“We help them build social and emotional skills and have experiences that develop their full person,” Marino said. “That’s the way I like to work with people: in a ‘whole person’ way.”

Advertisement

Summer Search sees its combination of leadership trips and consistent mentoring as a recipe for success, increasing a student’s likelihood to graduate. About 98 percent of the students in Summer Search graduate from high school and 71 percent earn their bachelor’s degree within six years, Marino said.

The organization aims to select students from low-income families, partnering with more than 30 high schools in Boston, Chelsea, and Malden.

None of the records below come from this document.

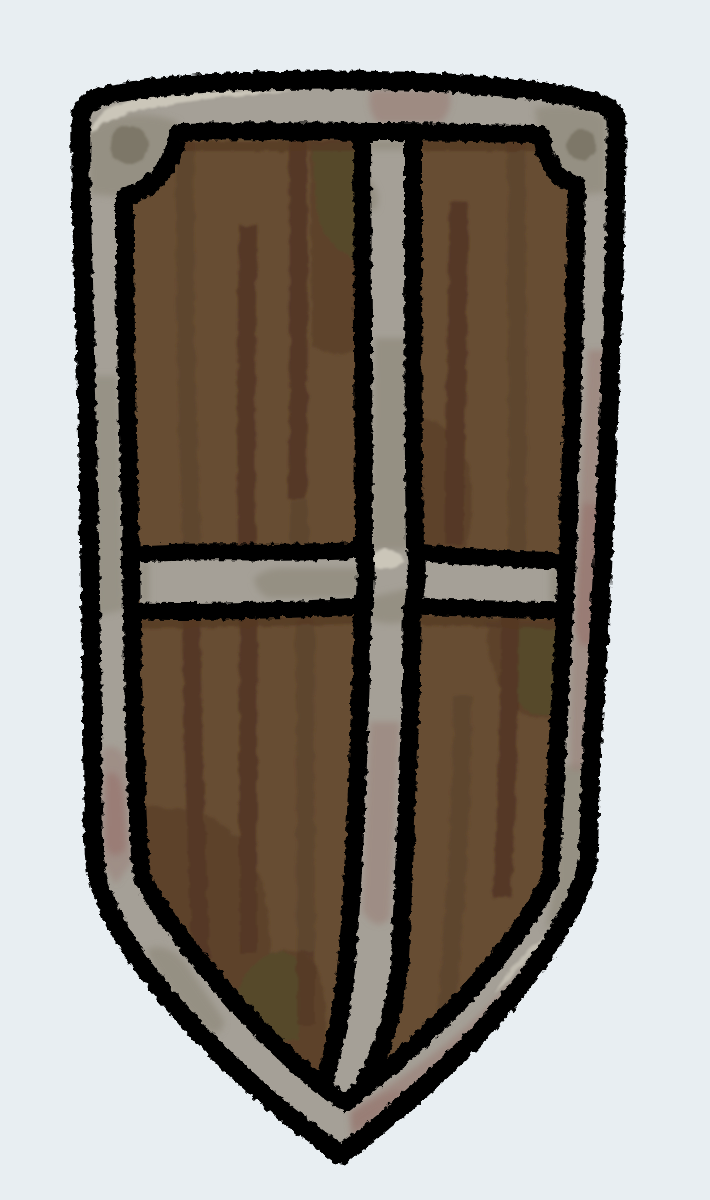
<!DOCTYPE html>
<html lang="en">
<head>
<meta charset="utf-8">
<title>Wooden shield</title>
<style>
:root {
  --sky: #e8eef2;
  --ink: #020202;
  --steel: #a5a097;
  --steel-shade: #959083;
  --steel-light: #cbc6b9;
  --rivet: #7d7768;
  --rust: #97766f;
  --wood: #674d33;
  --wood-soft: #5d432c;
  --grain: #553825;
  --moss: #57482c;
}
html, body { margin: 0; height: 100%; overflow: hidden; background: var(--sky); }
svg { display: block; width: 710px; height: 1200px; }
.steel { fill: var(--steel); }
.wood { fill: var(--wood); }
.ink { fill: none; stroke: var(--ink); stroke-width: 18; stroke-linejoin: round; stroke-linecap: round; }
.grain { fill: none; stroke: var(--grain); stroke-width: 18; stroke-linecap: square; }
.grain-soft { fill: none; stroke: var(--wood-soft); stroke-width: 18; opacity: .75; }
.shade { fill: var(--steel-shade); }
.rust { fill: var(--rust); }
.light { fill: var(--steel-light); }
.moss { fill: var(--moss); }
.stain { fill: var(--wood-soft); }
.rivet { fill: var(--rivet); }
</style>
</head>
<body>
<svg viewBox="0 0 710 1200" role="img" aria-label="Wooden shield with a steel rim and cross">
  <defs>
    <path id="rim" d="M81 122C80 104 92 98 112 94C180 82 250 80 330 80C420 80 510 84 580 98C604 103 617 109 616 124C616 200 614 290 610 380C606 500 602 600 595 700C589 770 590 820 588 862C580 900 552 945 525 980C478 1040 420 1095 341 1155C270 1104 212 1050 170 1000C130 952 104 912 96 870C91 840 94 780 92 690C90 560 88 430 84 300C82 230 80 180 81 122Z"/>
    <path id="panel" d="M179 132C250 130 330 132 388 132C440 132 500 134 541 134C544 162 557 179 577 186C575 250 574 340 572 420C569 520 565 610 560 700C556 770 553 820 551 878C534 912 506 950 474 986C436 1029 392 1066 345 1103C290 1064 240 1010 203 965C178 934 156 906 142 876C137 830 134 740 132 620C130 480 124 330 125 197C152 189 172 170 179 132Z"/>
    <path id="bar" d="M362 132C363 260 363 420 364 545Q368 580 363 612C360 700 358 790 353 870C349 950 344 1020 324 1084L345 1103L368 1082C386 1046 396 1000 400 960C404 880 408 780 411 690Q411 640 412 606Q420 580 415 548C413 430 413 280 413 132Z"/>
    <clipPath id="rim-clip"><use href="#rim"/></clipPath>
    <clipPath id="panel-clip"><use href="#panel"/></clipPath>
    <clipPath id="bar-clip"><use href="#bar"/></clipPath>
    <filter id="rough" x="-5%" y="-5%" width="110%" height="110%">
      <feTurbulence type="fractalNoise" baseFrequency=".16" numOctaves="2" seed="4" result="noise"/>
      <feDisplacementMap in="SourceGraphic" in2="noise" scale="7" xChannelSelector="R" yChannelSelector="G"/>
      <feGaussianBlur stdDeviation=".7"/>
    </filter>
    <filter id="wash" x="-20%" y="-20%" width="140%" height="140%"><feGaussianBlur stdDeviation="3"/></filter>
    <filter id="brush" x="-5%" y="-5%" width="110%" height="110%">
      <feTurbulence type="fractalNoise" baseFrequency=".08" numOctaves="2" seed="9" result="noise"/>
      <feDisplacementMap in="SourceGraphic" in2="noise" scale="6" xChannelSelector="R" yChannelSelector="G"/>
      <feGaussianBlur stdDeviation="1"/>
    </filter>
  </defs>

  <rect width="710" height="1200" fill="var(--sky)"/>

  <g id="steel-rim">
    <use href="#rim" class="steel"/>
    <g clip-path="url(#rim-clip)">
      <g filter="url(#wash)">
        <path class="shade" d="M86 130Q130 104 178 122V180L130 198L90 194Z"/>
        <path class="shade" d="M535 108Q580 100 606 118V192L572 196L540 150Z"/>
        <path class="shade" opacity=".85" d="M92 376H118L124 610L96 616Z"/>
        <path class="shade" d="M146 950Q165 940 185 962L224 1020Q222 1040 206 1030Q160 985 146 950Z"/>
        <path class="shade" d="M556 765H586V870Q570 912 545 930L556 880Z"/>
        <path class="rust" opacity=".5" d="M371 90H449Q454 110 440 123H378Q366 110 371 90Z"/>
        <path class="rust" opacity=".5" d="M588 350H606L598 505H580Z"/>
        <path class="rust" opacity=".85" d="M581 504H602L595 640Q582 655 574 630Z"/>
        <path class="rust" opacity=".45" d="M572 640H595L586 770H570Z"/>
        <path class="rust" opacity=".4" d="M102 750Q118 740 126 760L132 862L116 884L100 860Z"/>
        <path class="rust" opacity=".7" d="M106 775Q120 765 124 800L126 848Q114 864 105 846Z"/>
        <path class="rust" opacity=".5" d="M556 936Q535 990 470 1045Q410 1095 352 1140L350 1110Q430 1062 480 1014Q520 975 556 936Z"/>
        <path class="rust" opacity=".6" d="M350 1115Q385 1090 405 1090Q385 1118 352 1132Z"/>
      </g>
      <path class="light" filter="url(#brush)" d="M90 134Q96 104 150 97Q220 88 292 91Q200 98 150 108Q105 116 90 134Z"/>
      <path class="light" opacity=".75" filter="url(#brush)" d="M553 929Q515 960 494 993Q512 978 533 954Z"/>
    </g>
    <g filter="url(#brush)">
      <circle class="rivet" cx="129" cy="145" r="19"/>
      <circle class="rivet" cx="581" cy="145" r="15"/>
    </g>
  </g>

  <g id="wood-panel" clip-path="url(#panel-clip)">
    <use href="#panel" class="wood"/>
    <g filter="url(#brush)">
      <path class="stain" d="M310 140H362V350Q330 358 312 346Z"/>
      <path class="moss" d="M312 144H358V262Q326 250 316 208Z"/>
      <path class="stain" d="M420 418Q450 420 468 465Q476 510 466 550H420Z"/>
      <path class="stain" d="M140 808Q208 800 242 842Q272 880 270 960L230 1010L138 890Z"/>
      <path class="stain" d="M246 975Q275 940 308 954Q332 985 326 1082L290 1070Z"/>
      <path class="moss" d="M238 990Q260 940 295 955Q305 990 298 1040L270 1042Z"/>
      <path class="stain" d="M486 622H562V715Q530 728 508 700Q488 670 486 622Z"/>
      <path class="moss" d="M510 624H560V712Q526 726 512 690Q504 655 510 624Z"/>
      <g class="grain-soft">
        <path d="M185 140Q184 350 192 548"/>
        <path d="M299 500V545"/>
        <path d="M516 142Q518 350 517 552"/>
        <path d="M305 618Q306 800 306 955"/>
        <path d="M463 695Q461 860 446 1012"/>
      </g>
      <g class="grain">
        <path d="M248 235Q245 400 247 546"/>
        <path d="M298 146Q300 330 297 490"/>
        <path d="M459 211Q457 330 454 535" stroke-width="19"/>
        <path d="M191 622Q194 800 201 950"/>
        <path d="M249 622Q247 800 249 944"/>
        <path d="M306 960V1016" opacity=".7"/>
        <path d="M510 625Q509 770 502 888"/>
        <g stroke-width="10" opacity=".75">
          <path d="M184 146H355M422 146H540"/>
          <path d="M146 624L354 619M420 620L556 624"/>
        </g>
      </g>
    </g>
  </g>

  <g id="steel-cross">
    <path class="steel" d="M140 553L364 550V606L140 611Z"/>
    <path class="steel" d="M415 553L565 561L562 611L415 607Z"/>
    <g filter="url(#wash)">
      <path class="shade" d="M254 578Q268 566 290 568H360V598H268Q254 590 254 578Z"/>
      <path class="shade" d="M140 562H149V602H140ZM550 568H560V602H550Z"/>
    </g>
    <use href="#bar" class="steel"/>
    <g clip-path="url(#bar-clip)">
      <g filter="url(#wash)">
        <path class="shade" d="M374 338H408V550H370ZM368 140H405V150H368ZM364 175Q384 190 376 210H364Z"/>
        <path class="shade" d="M368 598L410 588V620Q390 628 366 618Z"/>
        <path class="rust" opacity=".45" d="M370 722H400L396 800L390 918Q376 934 362 910Z"/>
      </g>
      <path class="light" filter="url(#brush)" d="M374 552Q392 542 405 560Q392 574 372 567Z"/>
    </g>
  </g>

  <g id="ink-lines" class="ink" filter="url(#rough)">
    <use href="#rim" stroke-width="19"/>
    <use href="#panel"/>
    <path d="M362 134C363 260 363 420 364 545Q368 580 363 612C360 700 358 790 353 870C349 950 344 1020 324 1082"/>
    <path d="M413 134C413 280 413 430 415 548Q420 580 412 606Q411 640 411 690C408 780 404 880 400 960C396 1000 386 1046 366 1080"/>
    <path d="M134 554Q190 551 250 552T364 550M134 611Q220 613 364 606" stroke-width="17"/>
    <path d="M417 552Q480 559 565 561M417 606Q480 609 562 611" stroke-width="17"/>
  </g>
</svg>
</body>
</html>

Around 95 percent are people of color; 93 percent qualify for free lunch; and 91 percent are the first in their family to go to college.

“We work with the high schools to identify sophomores who are really in the middle, who are sometimes unseen,” Marino said. “They are students who in another context would be undoubtedly college- and leadership-bound, but sometimes go overlooked in struggling schools.”

The students are aspiring thespians, devoted basketball players, future engineers. They say Summer Search helps them gain confidence and discover the reaches of their potential.

Stewart Amas was a sophomore at Boston Latin School when he was accepted into Summer Search and paired with mentor Casey Pettit Babcock. He had a 1.7 grade-point average and was relying on his skills on the basketball court to get into college.

Advertisement

“Academically, I wasn’t the best student,” Amas said. “Basketball was sort of like a safety net for that scariness that I had toward doing well academically.”

Over three years, Amas and Babcock developed a relationship where he could go to her and talk about his week. Babcock would listen — not giving solutions to his problems but helping him come to realizations about himself.

“Whatever the case may be, I can just bring it up to Casey and she just knows exactly what to say,” he said. “She definitely pushed me to see that I can do more and I can do better.”

Babcock was able to see Amas grow.

“It is the best job that you could ever ask for, being able to walk alongside someone as they’re taking on tremendous challenges,” said Babcock, who is also a program director. “So much of my job as a mentor is to help my students see what is already inside of them, and be able to pull that out so that they can see it, too.”

Amas graduated from Boston Latin in June with a 3.44 combined grade-point average. He is attending Bentley University in Waltham and hopes to continue playing basketball. Summer Search can support him through college with counseling and internship connections.

“The kinds of investments that young people need don’t happen during a summer,” Marino said. “They happen over many, many years.”

It all starts with that outdoor excursion after sophomore year. Students canoe and rock-climb near the Canadian border in Maine, or make their way across the mountains of North Carolina using just a map and a compass.

Etsub Legesse, 17, backpacked across the woods of central Wyoming.

“Being sent on these trips. . . helps you figure out who you really are and how you fit into society,” said Legesse, a senior at Cambridge Rindge and Latin School. “You have to think about yourself. In this society and being around so much chaos at times, it’s very easy to distract yourself from yourself.”

Summer Search has helped Legesse define his own version of success, he said, one that goes beyond academics and aims for grander self-fulfillment.

“Regardless of class, race, or gender, everybody in this class is a little confused. Everybody is trying to figure out their next step in life,” he said. “Just being able to sit down and sort through your ideas, I think, is key in any kid’s growth.”

Miguel Otárola can be reached at miguel.otarola@globe.com. Follow him on Twitter @motarola123.